Collected data:
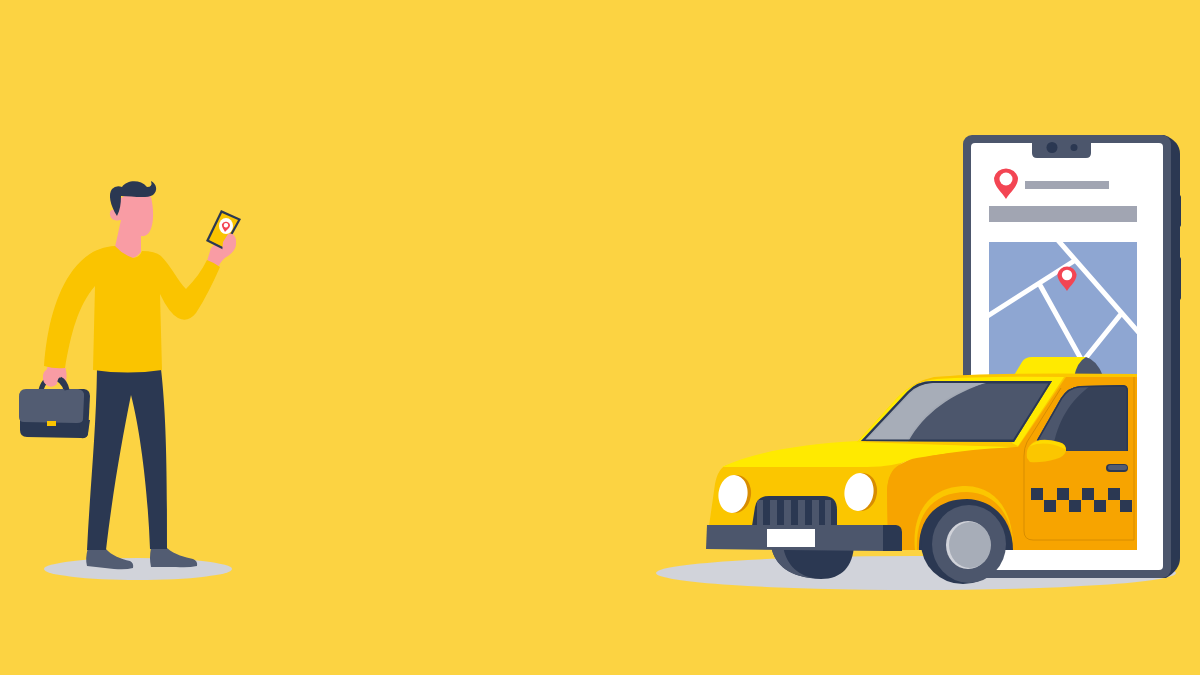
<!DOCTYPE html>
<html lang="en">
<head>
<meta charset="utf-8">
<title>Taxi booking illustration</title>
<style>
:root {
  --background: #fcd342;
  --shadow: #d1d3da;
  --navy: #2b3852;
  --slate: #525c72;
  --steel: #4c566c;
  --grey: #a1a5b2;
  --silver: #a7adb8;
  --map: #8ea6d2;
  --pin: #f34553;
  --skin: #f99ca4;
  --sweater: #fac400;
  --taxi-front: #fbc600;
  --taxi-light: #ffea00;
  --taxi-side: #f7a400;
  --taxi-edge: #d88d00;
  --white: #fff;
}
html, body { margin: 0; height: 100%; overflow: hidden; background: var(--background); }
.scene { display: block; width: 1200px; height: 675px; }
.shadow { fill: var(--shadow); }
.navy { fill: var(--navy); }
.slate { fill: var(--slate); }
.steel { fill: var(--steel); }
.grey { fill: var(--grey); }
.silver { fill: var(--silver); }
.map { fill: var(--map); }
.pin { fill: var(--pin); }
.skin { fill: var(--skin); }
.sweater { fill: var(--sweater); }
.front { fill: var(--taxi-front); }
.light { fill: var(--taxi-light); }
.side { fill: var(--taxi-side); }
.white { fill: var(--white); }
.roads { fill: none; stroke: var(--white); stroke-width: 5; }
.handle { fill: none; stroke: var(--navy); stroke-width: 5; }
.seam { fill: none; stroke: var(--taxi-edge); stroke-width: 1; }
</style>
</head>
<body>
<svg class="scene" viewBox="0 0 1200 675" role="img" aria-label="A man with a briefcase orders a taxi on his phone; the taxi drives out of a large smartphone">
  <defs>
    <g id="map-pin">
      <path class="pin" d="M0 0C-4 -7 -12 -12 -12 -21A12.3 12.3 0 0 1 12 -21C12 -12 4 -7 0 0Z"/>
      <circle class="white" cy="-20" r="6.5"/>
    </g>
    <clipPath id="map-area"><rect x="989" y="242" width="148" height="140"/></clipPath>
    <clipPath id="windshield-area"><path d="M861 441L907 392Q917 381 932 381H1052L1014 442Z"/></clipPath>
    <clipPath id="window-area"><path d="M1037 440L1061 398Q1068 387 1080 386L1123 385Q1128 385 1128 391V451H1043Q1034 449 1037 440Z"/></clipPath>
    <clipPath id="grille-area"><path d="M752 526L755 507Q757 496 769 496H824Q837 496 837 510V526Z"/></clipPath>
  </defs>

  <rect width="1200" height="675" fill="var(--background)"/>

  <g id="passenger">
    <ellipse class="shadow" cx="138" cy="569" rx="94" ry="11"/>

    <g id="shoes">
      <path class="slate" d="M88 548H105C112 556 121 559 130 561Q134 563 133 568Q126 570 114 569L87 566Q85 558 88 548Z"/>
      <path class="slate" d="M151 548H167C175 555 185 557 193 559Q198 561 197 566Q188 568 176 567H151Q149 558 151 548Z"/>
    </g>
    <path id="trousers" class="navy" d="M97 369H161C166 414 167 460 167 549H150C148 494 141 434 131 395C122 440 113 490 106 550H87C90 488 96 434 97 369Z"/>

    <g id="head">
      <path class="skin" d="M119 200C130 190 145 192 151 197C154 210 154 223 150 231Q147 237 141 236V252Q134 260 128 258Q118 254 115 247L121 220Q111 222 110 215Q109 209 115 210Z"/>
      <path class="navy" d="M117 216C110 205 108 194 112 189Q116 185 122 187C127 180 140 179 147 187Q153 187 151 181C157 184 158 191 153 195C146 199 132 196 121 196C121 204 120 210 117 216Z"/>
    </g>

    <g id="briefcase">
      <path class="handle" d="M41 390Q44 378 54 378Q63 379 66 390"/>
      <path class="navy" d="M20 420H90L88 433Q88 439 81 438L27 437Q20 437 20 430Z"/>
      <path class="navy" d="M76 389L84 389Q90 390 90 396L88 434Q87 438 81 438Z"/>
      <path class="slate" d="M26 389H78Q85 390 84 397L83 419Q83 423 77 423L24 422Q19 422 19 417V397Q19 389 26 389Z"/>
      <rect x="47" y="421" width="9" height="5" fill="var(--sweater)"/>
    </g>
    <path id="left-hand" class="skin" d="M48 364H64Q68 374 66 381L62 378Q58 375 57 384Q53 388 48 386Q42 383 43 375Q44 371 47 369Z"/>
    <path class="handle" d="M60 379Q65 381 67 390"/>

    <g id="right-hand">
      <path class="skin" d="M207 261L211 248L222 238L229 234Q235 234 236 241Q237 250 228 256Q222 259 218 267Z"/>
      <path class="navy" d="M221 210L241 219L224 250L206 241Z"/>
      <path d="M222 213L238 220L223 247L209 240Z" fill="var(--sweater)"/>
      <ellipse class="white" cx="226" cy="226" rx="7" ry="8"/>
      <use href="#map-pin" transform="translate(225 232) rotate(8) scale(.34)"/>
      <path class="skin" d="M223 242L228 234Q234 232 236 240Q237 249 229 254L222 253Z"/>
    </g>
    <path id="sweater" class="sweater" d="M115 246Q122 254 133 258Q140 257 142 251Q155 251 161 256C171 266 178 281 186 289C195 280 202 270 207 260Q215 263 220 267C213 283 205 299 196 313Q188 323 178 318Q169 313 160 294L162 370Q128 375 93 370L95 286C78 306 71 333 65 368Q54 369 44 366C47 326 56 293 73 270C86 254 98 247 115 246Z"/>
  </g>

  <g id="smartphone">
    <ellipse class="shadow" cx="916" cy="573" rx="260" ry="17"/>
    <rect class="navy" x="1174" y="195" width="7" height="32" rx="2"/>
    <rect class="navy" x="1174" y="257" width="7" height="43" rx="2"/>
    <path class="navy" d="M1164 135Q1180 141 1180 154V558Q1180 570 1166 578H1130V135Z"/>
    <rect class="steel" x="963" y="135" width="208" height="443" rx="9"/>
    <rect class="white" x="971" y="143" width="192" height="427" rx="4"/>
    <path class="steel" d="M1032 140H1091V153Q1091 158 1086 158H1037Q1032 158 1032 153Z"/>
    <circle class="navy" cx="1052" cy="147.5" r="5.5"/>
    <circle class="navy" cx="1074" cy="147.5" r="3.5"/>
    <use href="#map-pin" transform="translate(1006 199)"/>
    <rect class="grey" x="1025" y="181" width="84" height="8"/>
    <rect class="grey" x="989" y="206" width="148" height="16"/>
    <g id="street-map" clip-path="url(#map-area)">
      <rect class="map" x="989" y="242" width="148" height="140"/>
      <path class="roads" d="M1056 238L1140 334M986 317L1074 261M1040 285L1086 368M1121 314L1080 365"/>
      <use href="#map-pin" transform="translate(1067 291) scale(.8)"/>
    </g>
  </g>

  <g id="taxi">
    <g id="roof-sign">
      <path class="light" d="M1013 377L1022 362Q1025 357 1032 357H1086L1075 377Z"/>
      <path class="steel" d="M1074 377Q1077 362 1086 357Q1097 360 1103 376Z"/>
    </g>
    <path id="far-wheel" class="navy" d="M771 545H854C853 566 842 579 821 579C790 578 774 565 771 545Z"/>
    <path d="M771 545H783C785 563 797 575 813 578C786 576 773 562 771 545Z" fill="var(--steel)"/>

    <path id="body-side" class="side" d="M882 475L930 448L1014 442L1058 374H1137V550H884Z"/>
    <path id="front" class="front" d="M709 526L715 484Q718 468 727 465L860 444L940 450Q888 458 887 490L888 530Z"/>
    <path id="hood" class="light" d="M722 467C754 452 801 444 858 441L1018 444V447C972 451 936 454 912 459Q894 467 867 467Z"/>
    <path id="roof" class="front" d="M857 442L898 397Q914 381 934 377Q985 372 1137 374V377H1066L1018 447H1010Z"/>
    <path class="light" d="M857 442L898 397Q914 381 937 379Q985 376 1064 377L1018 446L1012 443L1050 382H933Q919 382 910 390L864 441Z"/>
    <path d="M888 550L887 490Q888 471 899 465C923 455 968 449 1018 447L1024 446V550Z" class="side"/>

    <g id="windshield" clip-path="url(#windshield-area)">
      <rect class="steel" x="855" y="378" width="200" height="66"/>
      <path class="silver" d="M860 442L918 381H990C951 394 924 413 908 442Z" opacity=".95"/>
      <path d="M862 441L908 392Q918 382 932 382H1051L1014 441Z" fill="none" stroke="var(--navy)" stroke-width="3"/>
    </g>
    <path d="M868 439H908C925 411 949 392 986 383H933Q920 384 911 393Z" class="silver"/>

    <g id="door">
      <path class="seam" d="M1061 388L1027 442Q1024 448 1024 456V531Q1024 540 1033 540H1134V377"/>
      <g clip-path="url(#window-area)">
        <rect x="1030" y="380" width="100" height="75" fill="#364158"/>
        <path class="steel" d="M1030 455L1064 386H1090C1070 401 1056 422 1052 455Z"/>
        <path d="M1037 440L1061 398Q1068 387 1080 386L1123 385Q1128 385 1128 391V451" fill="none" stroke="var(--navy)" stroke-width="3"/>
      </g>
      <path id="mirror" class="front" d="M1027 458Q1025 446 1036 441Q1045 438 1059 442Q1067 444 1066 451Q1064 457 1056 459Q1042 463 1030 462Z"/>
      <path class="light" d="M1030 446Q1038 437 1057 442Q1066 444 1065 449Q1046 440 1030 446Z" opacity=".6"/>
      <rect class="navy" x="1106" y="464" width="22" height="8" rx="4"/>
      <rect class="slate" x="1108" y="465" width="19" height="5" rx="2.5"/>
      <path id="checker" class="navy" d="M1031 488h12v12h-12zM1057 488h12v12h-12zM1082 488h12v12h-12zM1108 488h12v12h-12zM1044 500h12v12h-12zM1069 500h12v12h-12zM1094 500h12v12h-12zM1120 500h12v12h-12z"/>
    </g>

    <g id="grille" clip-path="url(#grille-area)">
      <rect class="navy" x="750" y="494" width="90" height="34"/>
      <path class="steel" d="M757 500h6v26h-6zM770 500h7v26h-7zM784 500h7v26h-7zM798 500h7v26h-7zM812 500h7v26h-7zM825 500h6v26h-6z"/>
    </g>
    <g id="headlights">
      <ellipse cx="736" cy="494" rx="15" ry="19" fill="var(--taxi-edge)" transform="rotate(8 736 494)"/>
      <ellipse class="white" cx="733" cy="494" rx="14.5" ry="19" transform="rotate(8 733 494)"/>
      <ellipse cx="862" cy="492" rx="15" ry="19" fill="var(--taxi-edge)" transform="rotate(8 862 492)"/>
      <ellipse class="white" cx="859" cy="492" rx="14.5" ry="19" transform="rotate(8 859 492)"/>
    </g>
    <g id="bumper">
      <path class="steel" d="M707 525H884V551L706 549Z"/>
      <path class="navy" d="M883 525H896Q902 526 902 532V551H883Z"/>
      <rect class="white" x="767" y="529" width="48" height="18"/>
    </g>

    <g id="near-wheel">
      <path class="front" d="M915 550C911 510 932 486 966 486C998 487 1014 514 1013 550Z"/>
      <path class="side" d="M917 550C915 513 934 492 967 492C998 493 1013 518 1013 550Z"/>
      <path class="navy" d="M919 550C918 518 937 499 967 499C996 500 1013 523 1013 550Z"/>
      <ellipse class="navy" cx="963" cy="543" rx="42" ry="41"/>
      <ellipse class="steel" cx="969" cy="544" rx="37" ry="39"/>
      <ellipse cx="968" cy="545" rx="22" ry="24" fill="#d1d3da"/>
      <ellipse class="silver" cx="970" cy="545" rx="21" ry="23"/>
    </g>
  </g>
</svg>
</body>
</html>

● **Aim of the exercise**: For each line of the entries that includes "circle", show that line.

● **Solution**:
      <circle class="white" cy="-20" r="6.5"/>
    <circle class="navy" cx="1052" cy="147.5" r="5.5"/>
    <circle class="navy" cx="1074" cy="147.5" r="3.5"/>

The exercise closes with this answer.